ACTIVITY: Report each line of the data that contains the string "stroke".

(Saved data entries)

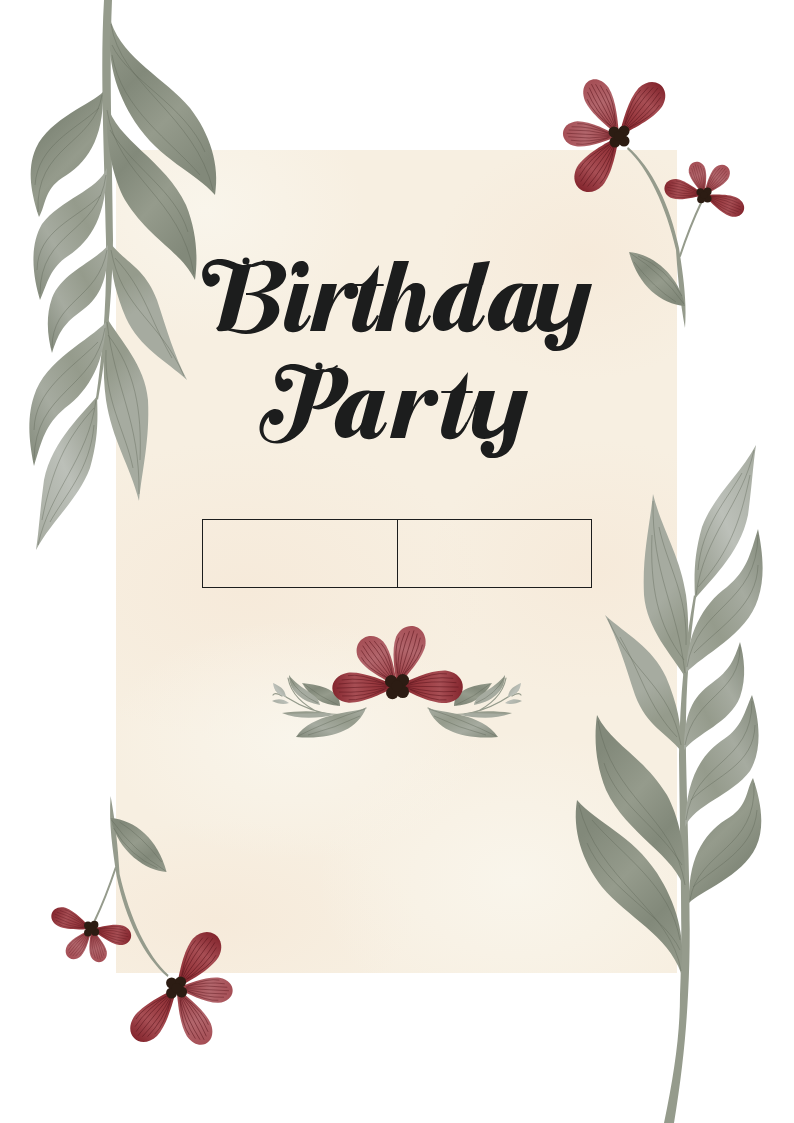
<!DOCTYPE html>
<html lang="en">
<head>
<meta charset="utf-8">
<title>Birthday Party</title>
<style>
:root{--ink:#1c1d1d;--paper:#f7efe1;--paper-warm:#f6eada;--paper-light:#f9f5eb;--leaf-deep:#82897a;--leaf:#959b8c;--leaf-soft:#a6aba0;--leaf-pale:#bcc0b9;--vein:#5f6657;--petal:#98393f;--petal-deep:#83252d;--petal-soft:#b2666c;--petal-vein:#5a151c;--seed:#2c1c13}
*{box-sizing:border-box;margin:0;padding:0}
body{width:794px;height:1123px;overflow:hidden;background:#fff}
.invitation{position:relative;width:794px;height:1123px;overflow:hidden;background:#fff}
.paper{position:absolute;left:116px;top:150px;width:561px;height:823px;background:
radial-gradient(ellipse 160px 130px at 90px 60px,var(--paper-light),transparent),
radial-gradient(ellipse 190px 120px at 180px 590px,var(--paper-light),transparent),
radial-gradient(ellipse 200px 150px at 400px 730px,var(--paper-light),transparent),
radial-gradient(ellipse 150px 120px at 470px 110px,var(--paper-warm),transparent),
radial-gradient(ellipse 240px 150px at 130px 440px,var(--paper-warm),transparent),
radial-gradient(ellipse 170px 130px at 480px 420px,var(--paper-warm),transparent),
radial-gradient(ellipse 200px 100px at 100px 770px,var(--paper-warm),transparent),
var(--paper)}
.details{position:absolute;left:202px;top:519px;width:390px;height:69px;display:flex;border:1px solid var(--ink)}
.details div{flex:1}
.details div+div{border-left:1px solid var(--ink)}
.title,.title svg,.botanicals{position:absolute;left:0;top:0;width:794px;height:1123px}
.lettering{fill:var(--ink)}
.hairline{fill:none;stroke:var(--ink);stroke-width:1.8;stroke-linecap:round}
.deep{fill:url(#wash-deep)}
.mid{fill:url(#wash-mid)}
.soft{fill:url(#wash-soft)}
.pale{fill:url(#wash-pale)}
.veins{fill:none;stroke:var(--vein);stroke-width:.8;opacity:.5}
.stem{fill:none;stroke:var(--leaf);stroke-linecap:round}
.stalk{fill:var(--leaf)}
.petal-veins{fill:none;stroke:var(--petal-vein);stroke-width:.8;opacity:.6}
.seeds{fill:var(--seed)}
.deep-stop{stop-color:var(--leaf-deep)}
.mid-stop{stop-color:var(--leaf)}
.soft-stop{stop-color:var(--leaf-soft)}
.pale-stop{stop-color:var(--leaf-pale)}
</style>
</head>
<body>
<main class="invitation">
<div class="paper"></div>

<h1 class="title">
<svg viewBox="0 0 794 1123" role="img" aria-label="Birthday Party">
<defs>
<path id="foot-stem" d="M35-47H50L40-10C38-2 43-3 50-16L52-15C46 0 38 2 32 1C25 0 24-6 26-13Z"/>
<g id="letter-a"><path d="M36-47C16-51-1-28 0-12C1 4 17 4 28-12L27-15C21-5 15-5 17-15C19-28 27-44 36-45Z"/><use href="#foot-stem"/></g>
<path id="letter-r" d="M9-47H24L20-31C25-41 32-49 39-48C48-47 47-32 38-32C32-32 30-37 32-42C26-38 19-28 15-12L12 0H-3Z"/>
<g id="letter-t"><use href="#foot-stem" x="-25"/><path d="M10-47C17-51 21-59 27-66L25-47Z"/><path class="hairline" d="M1-46H31"/></g>
<path id="letter-y" d="M-1-47H15L7-15C5-5 13-4 24-15L33-47H48L35 2C31 16 20 21 10 20C0 19-3 6 6 3C13 2 17 9 12 15C18 17 21 10 23 2L24-9C12 5-8 4-8-10C-8-18-4-34-1-47Z"/>
<g id="capital-swash"><path d="M204 282C198 268 208 258 222 259C234 260 240 268 252 264L248 271C238 274 230 267 220 265C209 263 205 271 211 275C217 270 223 278 218 283C213 288 207 288 204 282Z"/><path class="hairline" d="M246 262C248 268 256 267 264 261"/><circle cx="246" cy="261" r="3.5"/></g>
</defs>
<g class="lettering">
<g id="birthday">
<use href="#capital-swash"/>
<path d="M233 269L251 264L236 322C233 330 226 332 218 331L216 328C219 327 220 322 221 317Z"/>
<path d="M249 266C262 257 288 259 286 276C284 287 271 292 261 293C273 296 281 302 279 313C275 329 252 337 238 333C231 331 226 329 218 331C227 325 240 332 248 330C258 328 263 318 264 308C264 298 257 295 246 295V293C263 293 271 284 271 275C271 263 260 263 249 268Z"/>
<use href="#foot-stem" x="259" y="331"/><path d="M292 276C290 266 296 260 303 261C311 263 310 275 303 277C298 278 296 275 297 272C295 272 294 274 292 276Z"/>
<use href="#letter-r" x="313" y="331"/>
<use href="#letter-t" x="352" y="331"/>
<path transform="translate(379 331)" d="M15-70H30L18-29C24-41 30-49 38-48C48-47 47-38 45-30L40-10C38-2 43-3 50-16L52-15C46 0 38 2 33 1C26 0 25-6 27-13L32-36C33-43 29-42 25-37C18-29 15-16 12 0H-4Z"/>
<use href="#letter-a" x="433" y="331"/><path d="M468 285L474 263L490 261L483 285Z"/>
<use href="#letter-a" x="488" y="331"/>
<use href="#letter-y" x="544" y="331"/>
</g>
<g id="party">
<use href="#capital-swash" x="73" y="105"/>
<path d="M306 374L324 369L308 422C300 440 278 449 265 440C254 431 261 412 274 409C284 408 287 420 279 424C273 427 268 423 269 417C262 424 261 436 270 440C280 444 291 434 294 420Z"/>
<path d="M322 371C338 362 353 371 347 388C341 404 322 413 312 408L313 406C324 406 330 396 332 386C334 372 330 370 322 373Z"/>
<use href="#letter-a" x="335" y="438"/>
<use href="#letter-r" x="393" y="438"/>
<use href="#letter-t" x="441" y="438"/>
<path class="hairline" d="M467 423Q474 410 480 392"/>
<use href="#letter-y" x="480" y="438"/>
</g>
</g>
</svg>
</h1>

<section class="details" aria-label="Event details"><div></div><div></div></section>

<svg class="botanicals" viewBox="0 0 794 1123" aria-hidden="true">
<defs>
<linearGradient id="wash-deep" x1="0" y1="0" x2=".6" y2="1"><stop class="mid-stop"/><stop class="deep-stop" offset=".35"/><stop class="mid-stop" offset=".65"/><stop class="deep-stop" offset="1"/></linearGradient>
<linearGradient id="wash-mid" x1="1" y1="0" x2="0" y2="1"><stop class="soft-stop"/><stop class="mid-stop" offset=".35"/><stop class="soft-stop" offset=".65"/><stop class="deep-stop" offset="1"/></linearGradient>
<linearGradient id="wash-soft" x1="0" y1="0" x2=".3" y2="1"><stop class="mid-stop"/><stop class="mid-stop" offset=".3"/><stop class="soft-stop" offset=".55"/><stop class="soft-stop" offset="1"/></linearGradient>
<linearGradient id="wash-pale" x1="1" y1="0" x2="0" y2="1"><stop class="mid-stop"/><stop class="soft-stop" offset=".25"/><stop class="pale-stop" offset=".5"/><stop class="soft-stop" offset="1"/></linearGradient>
<linearGradient id="petal-wash" x1="0" y1="1" x2="0" y2="0"><stop offset="0" stop-color="var(--petal-deep)"/><stop offset=".35" stop-color="var(--petal)"/><stop offset=".65" stop-color="#a74e54"/><stop offset="1" stop-color="var(--petal-deep)"/></linearGradient>
<linearGradient id="petal-faded" x1="0" y1="1" x2="0" y2="0"><stop offset="0" stop-color="var(--petal)"/><stop offset=".6" stop-color="var(--petal-soft)"/><stop offset="1" stop-color="#a54e55"/></linearGradient>
<path id="petal-shape" d="M0 0C-6-12-16-32-15-46C-12-66 12-66 15-46C16-32 6-12 0 0Z"/>
<path id="petal-lines" class="petal-veins" d="M0-8V-57M-1-10Q-6-32-4-55M1-10Q6-32 4-55M-2-10Q-10-32-8-52M2-10Q10-32 8-52M-3-12Q-14-34-12-46M3-12Q14-34 12-46"/>
<g id="petal"><use href="#petal-shape" fill="url(#petal-wash)"/><use href="#petal-lines"/></g>
<g id="petal-light"><use href="#petal-shape" fill="url(#petal-faded)"/><use href="#petal-lines"/></g>
<g id="flower-heart" class="seeds"><circle cx="-5" cy="-4" r="5.5"/><circle cx="5" cy="-5" r="5.5"/><circle cx="5" cy="5" r="5.5"/><circle cx="-4" cy="6" r="5.5"/><circle r="5"/></g>

<g id="branch">
<path class="stalk" d="M118-128H128C118-80 112-40 112 0C109 70 112 140 113 240C112 300 107 350 98 400L96 398C103 350 107 300 106 240C104 140 100 70 104 0C106-40 110-80 118-128Z"/>
<path class="deep" d="M111 22C124 60 165 78 190 108C210 134 220 165 215 195C195 172 160 160 135 122C116 92 106 60 111 22Z"/>
<path class="deep" d="M103 92C92 104 50 118 36 148C26 170 32 196 39 217C46 205 44 190 62 178C86 164 104 140 103 92Z"/>
<path class="deep" d="M107 104C116 140 165 160 186 205C197 232 198 258 195 280C180 250 150 240 125 200C112 176 105 140 107 104Z"/>
<path class="mid" d="M107 168C98 190 60 200 42 224C28 248 34 280 40 300C48 282 50 268 68 256C92 240 106 215 107 168Z"/>
<path class="mid" d="M108 245C95 262 62 272 52 298C45 318 48 338 52 353C58 335 62 325 80 312C100 298 108 280 108 245Z"/>
<path class="soft" d="M111 244C125 262 145 268 157 300C167 330 174 355 187 380C165 360 140 348 126 318C115 292 110 270 111 244Z"/>
<path class="mid" d="M106 322C90 340 45 360 34 396C26 420 30 446 34 466C42 440 45 425 65 408C90 390 105 360 106 322Z"/>
<path class="soft" d="M107 318C120 340 145 365 148 400C150 440 142 470 139 501C130 465 112 440 106 400C102 370 104 340 107 318Z"/>
<path class="pale" d="M97 396C85 412 52 440 44 480C40 510 39 530 36 550C52 520 78 500 90 468C98 440 98 420 97 396Z"/>
<path class="veins" d="M111 24C120 85 195 115 213 190M112 45C128 80 185 105 205 152M112 55C122 110 170 140 200 175M102 95C94 145 35 145 38 212M99 108C75 130 38 145 35 185M107 110C118 180 180 195 194 274M110 130C135 170 175 190 188 232M106 175C98 235 40 230 40 294M101 195C75 220 38 230 37 270M107 250C98 300 52 300 52 348M111 250C122 310 160 320 184 376M115 258C145 290 150 320 172 358M105 328C95 390 35 390 34 460M98 342C70 370 35 390 34 430M107 322C115 390 140 420 139 494M108 335C135 370 142 410 140 460M106 350C104 400 125 430 133 468M96 400C88 460 50 490 38 545M94 408C65 440 52 470 42 520M94 425C90 470 65 495 50 522"/>
</g>

<g id="blossom-stem">
<path class="stalk" d="M628 147C652 168 670 205 679 248C683 275 687 300 685 328C680 300 678 280 676 250C666 206 648 168 627 149Z"/>
<path class="stem" stroke-width="2" d="M701 203Q690 226 680 256"/>
<path class="deep" d="M629 252C649 253 678 272 685 306C660 304 638 285 629 252Z"/>
<path class="veins" d="M630 253Q662 273 684 304M638 256Q666 268 682 296M634 262Q654 288 676 302"/>
<g transform="translate(619 136)">
<use href="#petal-light" transform="rotate(-28) scale(.9 1.03)"/>
<use href="#petal" transform="rotate(39) scale(1 1.08)"/>
<use href="#petal-light" transform="rotate(-87) scale(.84 .92)"/>
<use href="#petal" transform="rotate(216) scale(1.05 1.08)"/>
<use href="#flower-heart"/>
</g>
<g transform="translate(704 195)">
<use href="#petal-light" transform="rotate(-16) scale(.56)"/>
<use href="#petal-light" transform="rotate(39) scale(.58 .6)"/>
<use href="#petal" transform="rotate(-78) scale(.66)"/>
<use href="#petal" transform="rotate(112) scale(.66 .7)"/>
<use href="#flower-heart" transform="scale(.72)"/>
</g>
</g>

<g id="sprig">
<path class="stem" stroke-width="1.2" d="M366 708C340 722 305 712 276 690M322 714C304 706 291 694 288 678M282 696Q275 692 273 695"/>
<path class="mid" d="M366 708C352 713 312 713 296 737C330 740 357 731 366 708Z"/>
<path class="deep" d="M340 706C340 690 322 685 302 683C311 698 322 705 340 706Z"/>
<path class="soft" d="M320 705C318 693 300 690 289 675C289 692 303 702 320 705Z"/>
<path class="soft" d="M334 715C318 710 298 711 282 713C298 720 320 718 334 715Z"/>
<path class="pale" d="M286 697C285 688 279 686 273 683C274 692 279 695 286 697ZM289 703C282 698 277 699 272 701C278 704 284 705 289 703Z"/>
<path class="veins" d="M365 709Q330 720 298 736M360 716Q335 728 308 735M338 705Q320 697 304 684M318 703Q298 694 290 678"/>
</g>
</defs>

<use href="#branch"/>
<use href="#branch" transform="rotate(180 396 497.5)"/>
<use href="#blossom-stem"/>
<use href="#blossom-stem" transform="rotate(180 397.8 562)"/>
<use href="#sprig"/>
<use href="#sprig" transform="translate(794 0) scale(-1 1)"/>
<g id="centre-flower" transform="translate(397 686)">
<use href="#petal-light" transform="rotate(-36) scale(1 .96)"/>
<use href="#petal-light" transform="rotate(17) scale(1.02)"/>
<use href="#petal" transform="rotate(-92) scale(1 1.06)"/>
<use href="#petal" transform="rotate(91) scale(1.08)"/>
<use href="#flower-heart" transform="scale(1.15)"/>
</g>
</svg>
</main>
</body>
</html>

TASK RESULT:
.hairline{fill:none;stroke:var(--ink);stroke-width:1.8;stroke-linecap:round}
.veins{fill:none;stroke:var(--vein);stroke-width:.8;opacity:.5}
.stem{fill:none;stroke:var(--leaf);stroke-linecap:round}
.petal-veins{fill:none;stroke:var(--petal-vein);stroke-width:.8;opacity:.6}
<path class="stem" stroke-width="2" d="M701 203Q690 226 680 256"/>
<path class="stem" stroke-width="1.2" d="M366 708C340 722 305 712 276 690M322 714C304 706 291 694 288 678M282 696Q275 692 273 695"/>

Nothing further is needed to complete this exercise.